Items listed in a dataset:

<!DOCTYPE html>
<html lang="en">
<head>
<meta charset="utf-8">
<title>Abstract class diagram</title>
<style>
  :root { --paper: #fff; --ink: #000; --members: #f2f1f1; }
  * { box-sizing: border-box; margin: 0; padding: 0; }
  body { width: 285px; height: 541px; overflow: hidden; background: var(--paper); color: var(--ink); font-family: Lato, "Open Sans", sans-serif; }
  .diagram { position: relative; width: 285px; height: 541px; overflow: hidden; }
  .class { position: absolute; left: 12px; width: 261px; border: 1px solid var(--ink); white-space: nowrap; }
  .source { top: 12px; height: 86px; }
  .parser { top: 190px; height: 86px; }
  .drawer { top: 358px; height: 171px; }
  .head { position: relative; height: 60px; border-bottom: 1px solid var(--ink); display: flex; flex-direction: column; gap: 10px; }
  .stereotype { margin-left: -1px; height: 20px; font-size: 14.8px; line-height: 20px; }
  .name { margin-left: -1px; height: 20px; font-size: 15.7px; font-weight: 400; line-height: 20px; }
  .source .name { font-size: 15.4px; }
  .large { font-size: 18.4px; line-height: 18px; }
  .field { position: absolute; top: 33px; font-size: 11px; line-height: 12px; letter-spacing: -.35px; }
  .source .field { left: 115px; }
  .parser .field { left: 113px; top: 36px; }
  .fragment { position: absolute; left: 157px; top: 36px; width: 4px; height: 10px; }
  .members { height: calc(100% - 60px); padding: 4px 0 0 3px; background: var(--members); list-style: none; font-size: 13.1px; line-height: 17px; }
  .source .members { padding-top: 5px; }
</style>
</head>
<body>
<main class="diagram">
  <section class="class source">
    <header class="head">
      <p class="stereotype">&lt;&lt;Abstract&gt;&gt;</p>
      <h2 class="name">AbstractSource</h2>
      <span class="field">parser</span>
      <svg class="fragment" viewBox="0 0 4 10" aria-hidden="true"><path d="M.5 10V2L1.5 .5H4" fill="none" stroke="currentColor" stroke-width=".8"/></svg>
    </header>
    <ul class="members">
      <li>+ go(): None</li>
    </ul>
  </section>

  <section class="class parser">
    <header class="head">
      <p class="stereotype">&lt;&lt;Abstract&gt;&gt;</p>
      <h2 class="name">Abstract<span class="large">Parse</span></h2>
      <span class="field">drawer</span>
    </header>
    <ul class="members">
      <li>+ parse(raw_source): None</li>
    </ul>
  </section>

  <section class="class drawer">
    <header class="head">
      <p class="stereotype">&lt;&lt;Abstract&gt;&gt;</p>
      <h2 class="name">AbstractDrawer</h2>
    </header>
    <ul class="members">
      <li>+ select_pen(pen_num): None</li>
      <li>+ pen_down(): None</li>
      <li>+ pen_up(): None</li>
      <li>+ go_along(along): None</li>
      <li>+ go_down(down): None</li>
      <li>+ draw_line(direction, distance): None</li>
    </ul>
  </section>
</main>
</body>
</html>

◆ Exercise requirements:
Output the data once more, exactly as it appears above.

◆ Result below:
<!DOCTYPE html>
<html lang="en">
<head>
<meta charset="utf-8">
<title>Abstract class diagram</title>
<style>
  :root { --paper: #fff; --ink: #000; --members: #f2f1f1; }
  * { box-sizing: border-box; margin: 0; padding: 0; }
  body { width: 285px; height: 541px; overflow: hidden; background: var(--paper); color: var(--ink); font-family: Lato, "Open Sans", sans-serif; }
  .diagram { position: relative; width: 285px; height: 541px; overflow: hidden; }
  .class { position: absolute; left: 12px; width: 261px; border: 1px solid var(--ink); white-space: nowrap; }
  .source { top: 12px; height: 86px; }
  .parser { top: 190px; height: 86px; }
  .drawer { top: 358px; height: 171px; }
  .head { position: relative; height: 60px; border-bottom: 1px solid var(--ink); display: flex; flex-direction: column; gap: 10px; }
  .stereotype { margin-left: -1px; height: 20px; font-size: 14.8px; line-height: 20px; }
  .name { margin-left: -1px; height: 20px; font-size: 15.7px; font-weight: 400; line-height: 20px; }
  .source .name { font-size: 15.4px; }
  .large { font-size: 18.4px; line-height: 18px; }
  .field { position: absolute; top: 33px; font-size: 11px; line-height: 12px; letter-spacing: -.35px; }
  .source .field { left: 115px; }
  .parser .field { left: 113px; top: 36px; }
  .fragment { position: absolute; left: 157px; top: 36px; width: 4px; height: 10px; }
  .members { height: calc(100% - 60px); padding: 4px 0 0 3px; background: var(--members); list-style: none; font-size: 13.1px; line-height: 17px; }
  .source .members { padding-top: 5px; }
</style>
</head>
<body>
<main class="diagram">
  <section class="class source">
    <header class="head">
      <p class="stereotype">&lt;&lt;Abstract&gt;&gt;</p>
      <h2 class="name">AbstractSource</h2>
      <span class="field">parser</span>
      <svg class="fragment" viewBox="0 0 4 10" aria-hidden="true"><path d="M.5 10V2L1.5 .5H4" fill="none" stroke="currentColor" stroke-width=".8"/></svg>
    </header>
    <ul class="members">
      <li>+ go(): None</li>
    </ul>
  </section>

  <section class="class parser">
    <header class="head">
      <p class="stereotype">&lt;&lt;Abstract&gt;&gt;</p>
      <h2 class="name">Abstract<span class="large">Parse</span></h2>
      <span class="field">drawer</span>
    </header>
    <ul class="members">
      <li>+ parse(raw_source): None</li>
    </ul>
  </section>

  <section class="class drawer">
    <header class="head">
      <p class="stereotype">&lt;&lt;Abstract&gt;&gt;</p>
      <h2 class="name">AbstractDrawer</h2>
    </header>
    <ul class="members">
      <li>+ select_pen(pen_num): None</li>
      <li>+ pen_down(): None</li>
      <li>+ pen_up(): None</li>
      <li>+ go_along(along): None</li>
      <li>+ go_down(down): None</li>
      <li>+ draw_line(direction, distance): None</li>
    </ul>
  </section>
</main>
</body>
</html>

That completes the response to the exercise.